From the twentieth century onward Vietnamese people have also worn clothing that is popular internationally. The Áo dài was briefly banned after the fall of Saigon but made a resurgence. Now it is worn in white by high school girls in Vietnam. It is also worn by receptionists and secretaries. Styles differ in northern and southern Vietnam. The current formal national dress is the áo dài for women, suits or áo the for men.
Trần dynasty clothings as depicted in The Great Monk of Bamboo Forest descending the mountain[b]
Court dress of Lê Dynasty
Mandarin boots and shoes. Gilded metal, Nguyễn dynasty, 19th-early 20th century[c]
Court attires of Nguyễn Dynasty
Ceremonial dress of Marshall Nguyen Tri Phuong[d]
Official hat, Nguyen dynasty, 19th to early 20th century, gilded metal[e]
- Typically light blue but can be found in brown and is similar to the ones worn by Vietnamese Buddhist monastics in regards to the trademark collar similar to the áo dài but without the sleeves with hidden pockets. While there are matching pants they are not a required part of the outfit for laity. A similar version can be found in Cao Đài temples.
- Trúc Lâm Đại Sĩ Xuất Sơn, a 14th-century scroll at the Liaoning museum.
- Objects for worship, at the National Museum Vietnamese History
- The dress was taken as a trophy by Garnier in the capture of Hanoi in 1873
- At the National Museum of Vietnamese History in Hanoi, Vietnam

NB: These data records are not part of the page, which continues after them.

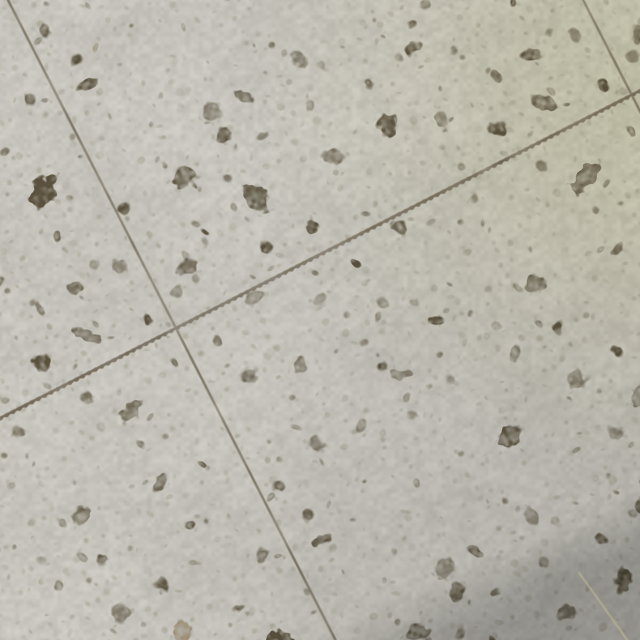
This texture is drawn by a three.js fragment shader. Its source:

```glsl
// Pale stone floor tiles laid at an angle, each printed with the same brown pores, thin joints between.
varying vec2 vUv;

const float TILE_SIZE = 0.80;             // tile edge in canvas widths
const float TILE_ANGLE = 0.473;           // radians
const vec2 TILE_CORNER = vec2(0.275, 0.487);
const float SEAM_HALF = 0.0013;           // plain joint, half width
const float TOOTHED_HALF = 0.0020;        // toothed joint, half width
const float TEETH_PER_TILE = 72.0;
const float SOFT = 0.0024;                // edge softness
const float GRAIN = 0.048;
const float SHADOW = 0.17;
const float FALLOFF = 0.085;              // broad darkening to the lower right

const vec3 STONE = vec3(0.775, 0.766, 0.735);
const vec3 STONE_WARM = vec3(0.765, 0.755, 0.655);
const vec3 PORE = vec3(0.33, 0.295, 0.215);
const vec3 FLECK = vec3(0.53, 0.51, 0.43);
const vec3 RUST = vec3(0.55, 0.41, 0.20);
const vec3 JOINT = vec3(0.41, 0.37, 0.30);
const vec3 SCRATCH = vec3(0.75, 0.72, 0.58);

vec2 hash2(vec2 p) {
  return fract(sin(vec2(dot(p, vec2(127.1, 311.7)), dot(p, vec2(269.5, 183.3)))) * 43758.55);
}

float noise(vec2 p) {
  vec2 i = floor(p), f = fract(p);
  f = f * f * (3.0 - 2.0 * f);
  float low = mix(hash2(i).x, hash2(i + vec2(1.0, 0.0)).x, f.x);
  float high = mix(hash2(i + vec2(0.0, 1.0)).x, hash2(i + 1.0).x, f.x);
  return mix(low, high, f.y);
}

mat2 rotation(float a) {
  return mat2(cos(a), -sin(a), sin(a), cos(a));
}

// Cellular pores that recur in every tile: x = darkness, y = rust
vec2 pores(vec2 p, float cells, float rMin, float rMax, float chance) {
  vec2 q = p * cells, result = vec2(0.0);
  float soft = SOFT / TILE_SIZE * cells * 1.4;
  float ragged = 0.35 + 0.85 * noise(p * 62.0) + 0.45 * noise(p * 125.0 + 4.0);
  float mottle = 0.5 + 0.75 * noise(p * 125.0 + 9.0);
  for (int j = -1; j <= 1; j++) {
    for (int i = -1; i <= 1; i++) {
      vec2 id = floor(q) + vec2(float(i), float(j));
      vec2 key = mod(id, cells) + cells * 1.37;
      vec2 place = hash2(key), shape = hash2(key + 31.7);
      vec2 kind = hash2(key + 73.1), look = hash2(key + 117.9);
      vec2 d = rotation(6.2832 * shape.x) * (q - id - 0.15 - 0.7 * place);
      d.x *= 1.0 + 1.1 * shape.y * shape.y;
      float r = mix(rMin, rMax, kind.y * kind.y) * cells * ragged;
      float dist = length(d);
      float body = 1.0 - smoothstep(r - soft, r + soft, dist);
      float hollow = mix(1.0, smoothstep(0.0, r, dist), 0.35 * look.y);
      float dark = body * hollow * mottle * mix(0.5, 1.1, look.x) * step(kind.x, chance);
      float rust = step(0.985, hash2(id + 5.3).x);
      result = max(result, vec2(dark, dark * rust));
    }
  }
  return result;
}

float seam(float d, float halfWidth) {
  return 1.0 - smoothstep(halfWidth - SOFT * 0.5, halfWidth + SOFT, abs(d));
}

float segment(vec2 p, vec2 a, vec2 b) {
  vec2 ab = b - a;
  return length(p - a - ab * clamp(dot(p - a, ab) / dot(ab, ab), 0.0, 1.0));
}

void main() {
  vec2 p = rotation(TILE_ANGLE) * (vUv - TILE_CORNER) / TILE_SIZE;

  // Stone with warm light from the upper right
  float glow = 1.0 - smoothstep(0.0, 0.7, distance(vUv, vec2(1.05, 0.86)));
  vec3 color = mix(STONE, STONE_WARM, 0.9 * glow);
  color += GRAIN * (noise(vUv * 150.0) - 0.5);
  color += GRAIN * 0.8 * (noise(p * vec2(50.0, 80.0)) - 0.5);
  color += GRAIN * 0.6 * (noise(p * 9.0) - 0.5);

  // Faint flecks, then small to large pores
  float fleck = pores(p, 36.0, 0.003, 0.007, 0.55).x;
  color = mix(color, FLECK, 0.42 * fleck);
  vec2 small = pores(p, 20.0, 0.004, 0.010, 0.26);
  vec2 medium = pores(p, 10.0, 0.010, 0.019, 0.52);
  vec2 large = pores(p, 5.0, 0.017, 0.033, 0.50);
  vec2 pore = max(max(small * 0.6, medium * 0.95), large);
  vec3 poreColor = mix(PORE, RUST, clamp(pore.y * 1.5, 0.0, 1.0));
  color = mix(color, poreColor, clamp(pore.x, 0.0, 0.95));

  // Joints: plain along one axis, toothed along the other
  vec2 edge = (fract(p + 0.5) - 0.5) * TILE_SIZE;
  float tooth = sin(6.2832 * TEETH_PER_TILE * p.x);
  float wear = 0.65 + 0.35 * noise(p * 28.0);
  float plain = seam(edge.x, SEAM_HALF) * 0.8;
  float toothed = seam(edge.y + 0.0004 * tooth, TOOTHED_HALF + 0.0006 * tooth);
  color = mix(color, JOINT, max(plain, toothed * 0.92) * wear);

  // Soft shadow at the lower right
  float shade = dot(vUv - vec2(0.716, 0.0625), vec2(0.417, -0.909));
  float broad = smoothstep(0.45, 1.3, vUv.x + 0.45 * (1.0 - vUv.y));
  color *= 1.0 - SHADOW * smoothstep(-0.06, 0.06, shade) - FALLOFF * broad * (1.0 - 0.7 * glow);

  // Pale scratch
  float scratch = segment(vUv, vec2(0.905, 0.105), vec2(0.98, 0.0));
  color = mix(color, SCRATCH, 0.6 * seam(scratch, 0.0010));

  gl_FragColor = vec4(color, 1.0);
}
```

- A. Terry Rambo (2005). Searching for Vietnam: Selected Writings on Vietnamese Culture and Society. Kyoto University Press. p. 64. ISBN 978-1-920901-05-9.
- Jayne Werner; John K. Whitmore; George Dutton (August 21, 2012). Sources of Vietnamese Tradition. Columbia University Press. pp. 295–. ISBN 978-0-231-51110-0.
- Harms, Erik (2011). Saigon's Edge: On the Margins of Ho Chi Minh City. University of Minnesota Press. p. 56. ISBN 9780816656059.
She then left the room to change out of her áo Ba Ba into her everyday home clothes, which did not look like peasant clothes at all. In Hóc Môn, traders who sell goods in the city don “peasant clothing” for their trips to the city and change back
- Vo, Nghia M. (2011). Saigon: A History. McFarland. p. 202. ISBN 9780786464661.
The new government banned the wearing of the traditional áo dài. Their income from sewing áo dài suddenly plummeted, forcing them to sell everything to survive: refrigerator, radio, food and clothing. Only after the ban was lifted ten years later
- Taylor, Philip (2007). Modernity and Re-enchantment: Religion in Post-revolutionary Vietnam. Institute of Southeast Asian Studies. p. 157. ISBN 9789812304407.
The contemporary versions of Áo dài are of considerable sociological interest as they represent regional variations, as well as age and gender arrangements (men rarely wear them nowadays and usually dress in Western-style suits
- Leshkowich, Ann Marie. "History of Ao Dai".
- Ay-leen (October 20, 2010). "The Ao Dai and I: A Personal Essay on Cultural Identity and Steampunk".